I kept a few choice cuts back from my last post on Canto XLV for today’s post. I wouldn’t take it personally if you just wanted to read the whole thing at once, and you can if you want: here, http://2bcreative.org/?page_id=299 , for example, where there are some illuminating notes on some of the poem’s references.
This time I’m interested in what you could call the ‘harps and lutes’ sections of the poem – after the quotation from Villon ‘Harpes et Luz’ – which describe the effect of usury on a society’s ability to create and appreciate works of beauty:

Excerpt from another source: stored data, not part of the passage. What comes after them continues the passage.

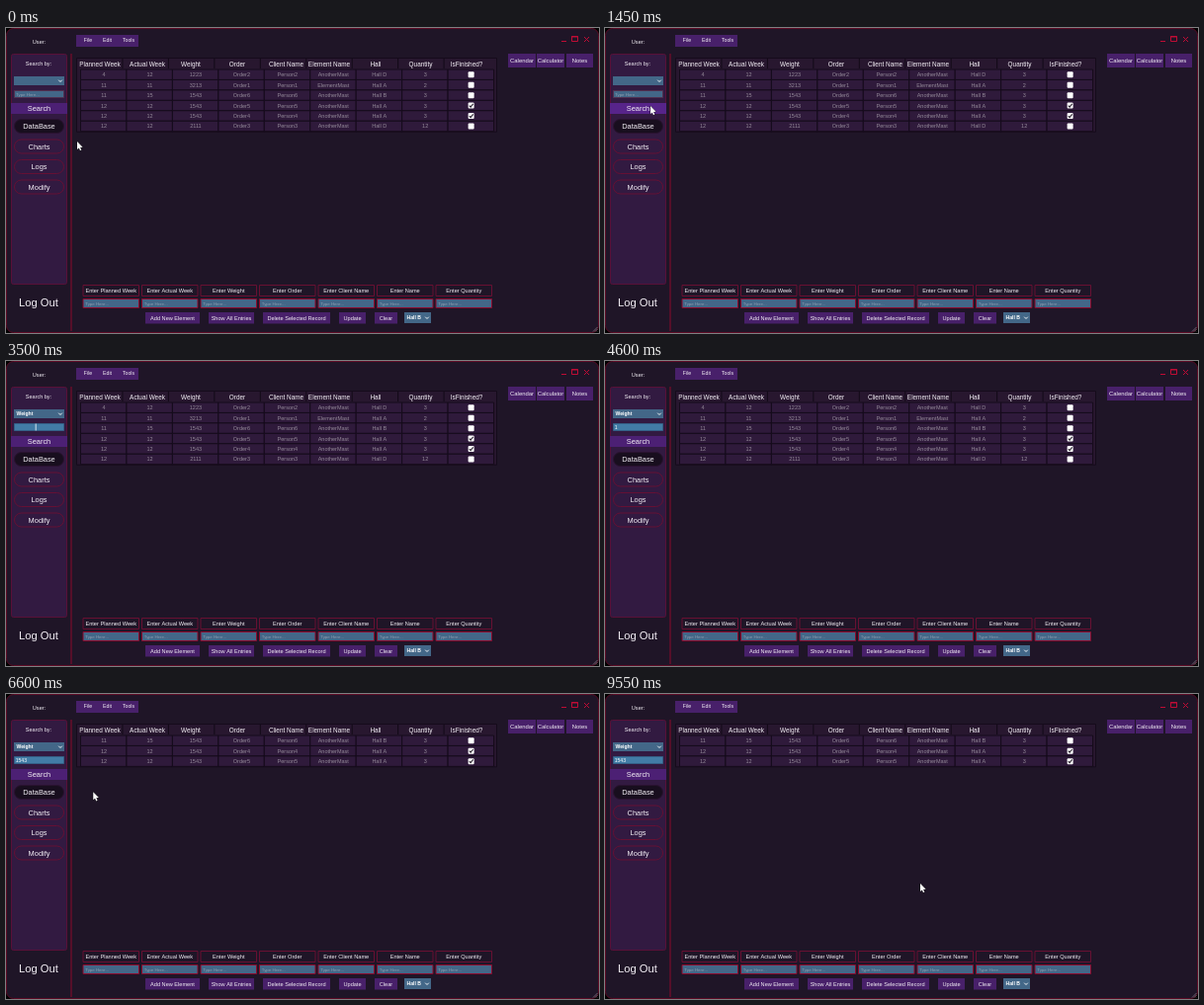
Write an HTML page with a canvas that moves like this. It is 600x309 px and loops after 9.95 s.

```html
<!DOCTYPE html>
<html lang="en">
<head>
<meta charset="utf-8">
<style>
  html, body { margin: 0; width: 100%; height: 100%; overflow: hidden; background: #000; }
  canvas { display: block; width: 600px; height: 309px; }
</style>
</head>
<body>
<canvas id="stage" width="600" height="309"></canvas>
<script>
const ctx = document.getElementById('stage').getContext('2d');
const LOOP = 9950, STEP = 50;
const RED = '#8c0a2c', PURPLE = '#48206a', STEEL = '#436788', DARK = '#150b1b';

const columns = ['Planned Week', 'Actual Week', 'Weight', 'Order', 'Client Name',
  'Element Name', 'Hall', 'Quantity', 'IsFinished?'];
const headerX = [95, 143, 187, 234, 283.5, 327, 374, 419.5, 466];
const record = (planned, actual, weight, id, hall, quantity, done, element = 'AnotherMast') =>
  [planned, actual, weight, 'Order' + id, 'Person' + id, element, 'Hall ' + hall, quantity, done];
const records = [
  record(4, 12, 1223, 2, 'D', 3, false),
  record(11, 11, 3213, 1, 'A', 2, false, 'ElementMast'),
  record(11, 15, 1543, 6, 'B', 3, false),
  record(12, 12, 1543, 5, 'A', 3, true),
  record(12, 12, 1543, 4, 'A', 3, true),
  record(12, 12, 2111, 3, 'D', 12, false)
];
const found = [records[2], records[4], records[3]];

// Pointer stops: time, x, y
const path = [
  [0, 72, 115], [750, 54, 54], [1250, 54, 54], [1450, 46, 79], [1600, 44, 96],
  [2250, 44, 96], [2750, 32, 84], [2950, 31, 83], [3250, 30, 67],
  [5700, 36, 67], [6050, 39, 78], [6300, 39, 78], [7200, 229, 160],
  [7300, 256, 162], [7450, 256, 162], [7700, 318, 192], [8050, 319, 192]
];
const typing = [[4600, '1'], [5350, '15'], [5500, '154'], [5750, '1543']];

function box(x, y, w, h, fill, stroke, radius = 0) {
  ctx.beginPath();
  ctx.roundRect(x, y, w, h, radius);
  if (fill) { ctx.fillStyle = fill; ctx.fill(); }
  if (stroke) { ctx.strokeStyle = stroke; ctx.stroke(); }
}

function text(str, x, y, size, color = '#f4f0f6', align = 'center', weight = '') {
  ctx.font = `${weight} ${size}px "Liberation Sans", Arial, sans-serif`;
  ctx.textAlign = align;
  ctx.fillStyle = color;
  ctx.fillText(str, x, y + size * 0.36);
}

function line(color, width, ...points) {
  ctx.strokeStyle = color;
  ctx.lineWidth = width;
  ctx.beginPath();
  points.forEach(([x, y]) => ctx.lineTo(x, y));
  ctx.stroke();
  ctx.lineWidth = 1;
}

function button(label, x, y, w, h, size = 5.6) {
  box(x, y, w, h, PURPLE);
  text(label, x + w / 2, y + h / 2, size);
}

function select(label, x, y, w, h) {
  box(x, y, w, h, STEEL);
  text(label, x + 2.5, y + h / 2, 5.1, '#fff', 'left', 'bold');
  const cx = x + w - 4, cy = y + h / 2;
  line('#fff', 0.9, [cx - 1.8, cy - 0.8], [cx, cy + 1], [cx + 1.8, cy - 0.8]);
}

function drawWindow() {
  ctx.fillStyle = '#000';
  ctx.fillRect(0, 0, 600, 309);
  box(0.5, 0.5, 599, 308, '#1f1527', '#5c0a24', 7);
  line(RED, 1, [66, 26], [66, 307]);
  text('User:', 33.5, 13.5, 5.6);
  box(71, 7, 63, 12, PURPLE);
  ['File', 'Edit', 'Tools'].forEach((s, i) => text(s, [83, 102.5, 124][i], 12.5, 5.2));
  line('#c00c35', 1, [562, 13.5], [567, 13.5]);
  box(572.5, 8.5, 6, 5, null, '#c00c35');
  line('#c00c35', 1, [572, 9], [579, 9]);
  line('#c00c35', 1, [585, 9], [590, 14]);
  line('#c00c35', 1, [590, 9], [585, 14]);
  button('Calendar', 508, 26, 28, 14, 5.9);
  button('Calculator', 537, 26, 28, 14, 5.9);
  button('Notes', 567, 26, 27, 14, 5.9);
  for (let i = 0; i < 3; i++) line('#8b838f', 0.7, [594 + i * 2, 307.5], [598.5, 303 + i * 2]);
}

function drawSidebar(t, pointer) {
  box(5.5, 26.5, 56, 233, '#321a41', '#591038', 2);
  text('Search by:', 33, 36.5, 5.5);
  select(t >= 2100 ? 'Weight' : '', 8, 49, 51, 9);

  const focused = t >= 3450;
  const typed = typing.filter(([start]) => t >= start).pop();
  box(8.5, 63.5, 50, 7, focused ? '#427ca6' : STEEL, focused ? '#345f86' : '#503050');
  if (typed) text(typed[1], 9.7, 67, 5.1, '#fff', 'left');
  else if (!focused) text('Type Here...', 10, 67, 4.4, '#8f9fb0', 'left');

  const hover = pointer.x < 62 && pointer.y > 75 && pointer.y < 88;
  box(5, 76, 57, 11, hover ? '#57248a' : '#4c2074');
  text('Search', 33.5, 81.5, 7.4);
  ['DataBase', 'Charts', 'Logs', 'Modify'].forEach((s, i) => {
    const y = 99.5 + i * 20.5;
    box(8.5, y - 7, 50, 14, i ? null : '#180e1e', i ? '#651034' : '#2a1230', 7);
    text(s, 33.5, y, 7.4);
  });
  text('Log Out', 33, 277.5, 11.2);
}

function drawTable(rows) {
  const pitch = 10.45, width = 46.45, left = 75.5, top = 42;
  box(71.5, 30.5, 425, 12 + rows.length * pitch, '#28172f', DARK);
  columns.forEach((s, i) => {
    text(s, headerX[i], 36.5, 6.4);
    if (i) line('#120a17', 1, [left + i * width - 4, 31], [left + i * width - 4, 41]);
  });
  rows.forEach((row, r) => row.forEach((value, c) => {
    const x = left + c * width, y = top + r * pitch, cx = x + width / 2 + 0.3, cy = y + pitch / 2;
    box(x, y, width, pitch, '#2f1a3b', DARK);
    if (typeof value !== 'boolean') return text(value, cx, cy, 5.5, '#958b9a');
    box(cx - 3, cy - 3, 6, 6, '#fff', null, 1);
    if (value) line('#29222e', 1.1, [cx - 1.8, cy], [cx - 0.5, cy + 1.5], [cx + 2, cy - 1.7]);
  }));
}

function drawForm() {
  ['Planned Week', 'Actual Week', 'Weight', 'Order', 'Client Name', 'Name', 'Quantity'].forEach((s, i) => {
    const x = 78 + i * 59.5;
    box(x, 260.5, 56.5, 11, null, '#681032');
    text('Enter ' + s, x + 28.2, 266, 5.65);
    box(x, 274.5, 56.5, 9, STEEL, RED);
    text('Type Here...', x + 2.2, 279.2, 4.4, '#8f9fb0', 'left');
  });
  [['Add New Element', 141, 55], ['Show All Entries', 205, 46], ['Delete Selected Record', 260, 68],
    ['Update', 337, 27], ['Clear', 373, 23]].forEach(([s, x, w]) => button(s, x, 288, w, 11.5));
  select('Hall B', 403, 288, 27, 11);
}

function pointerAt(t) {
  const next = path.findIndex(stop => stop[0] > t);
  if (next < 0) { const [, x, y] = path[path.length - 1]; return { x, y }; }
  const [t0, x0, y0] = path[next - 1], [t1, x1, y1] = path[next];
  const u = (t - t0) / (t1 - t0), k = u * u * (3 - 2 * u);
  return { x: x0 + (x1 - x0) * k, y: y0 + (y1 - y0) * k };
}

function drawPointer(t, { x, y }) {
  if (t >= 3900 && t < 5750) return;
  if (x < 59 && y > 63 && y < 72) {
    line('#fff', 0.8, [x, y - 3.5], [x, y + 3.5]);
    return;
  }
  ctx.beginPath();
  [[0, 0], [0, 8], [1.8, 6.4], [3, 9.2], [4.3, 8.6], [3.1, 5.9], [5.6, 5.8]]
    .forEach(([dx, dy]) => ctx.lineTo(x + dx, y + dy));
  ctx.closePath();
  ctx.lineWidth = 0.7;
  ctx.strokeStyle = '#111';
  ctx.stroke();
  ctx.fillStyle = '#fff';
  ctx.fill();
  ctx.lineWidth = 1;
}

function render(now) {
  const t = Math.floor((now % LOOP) / STEP) * STEP;
  const pointer = pointerAt(t);
  drawWindow();
  drawSidebar(t, pointer);
  drawTable(t >= 6250 ? found : records);
  drawForm();
  drawPointer(t, pointer);
}

const start = performance.now();
function tick() {
  render(performance.now() - start);
  requestAnimationFrame(tick);
}
tick();
</script>
</body>
</html>
```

hath no man a painted paradise on his church wall
harpes et luz
or where virgin receiveth message
and halo projects from incision,
seeth no man Gonzaga his heirs and his concubines
no picture is made to endure nor to live with
but it is made to sell and sell quickly
Came not by usura
Duccio came not by usura
Nor Pier della Francesca; Zuan Bellin’ not by usura
Nor was ‘La Calunnia’ painted.
Came not by usura Angelico; came not Ambrogio Praedis,
Came no church of stone signed: Adamo me fecit.
What do we get, then, instead of beautiful Renaissance paintings and sculptures, instead of grand churches of stone? We get Damien Hirst, favourite of hedge fund art collectors, whose hideous, inane sculpture (‘crafted’, if that is the word, not by his own labours) ‘Verity’ stands at the harbor in the formerly picturesque Devon town of Ilfracombe. And we get the Shard, commissioned by millionaires for millionaires, and completely unrelated to the architectural and cultural heritage of London. We get art and architecture that is bombastic, expensive and, to the tastes of the majority of people, and by any worthwhile standards of beauty, worthless and ugly.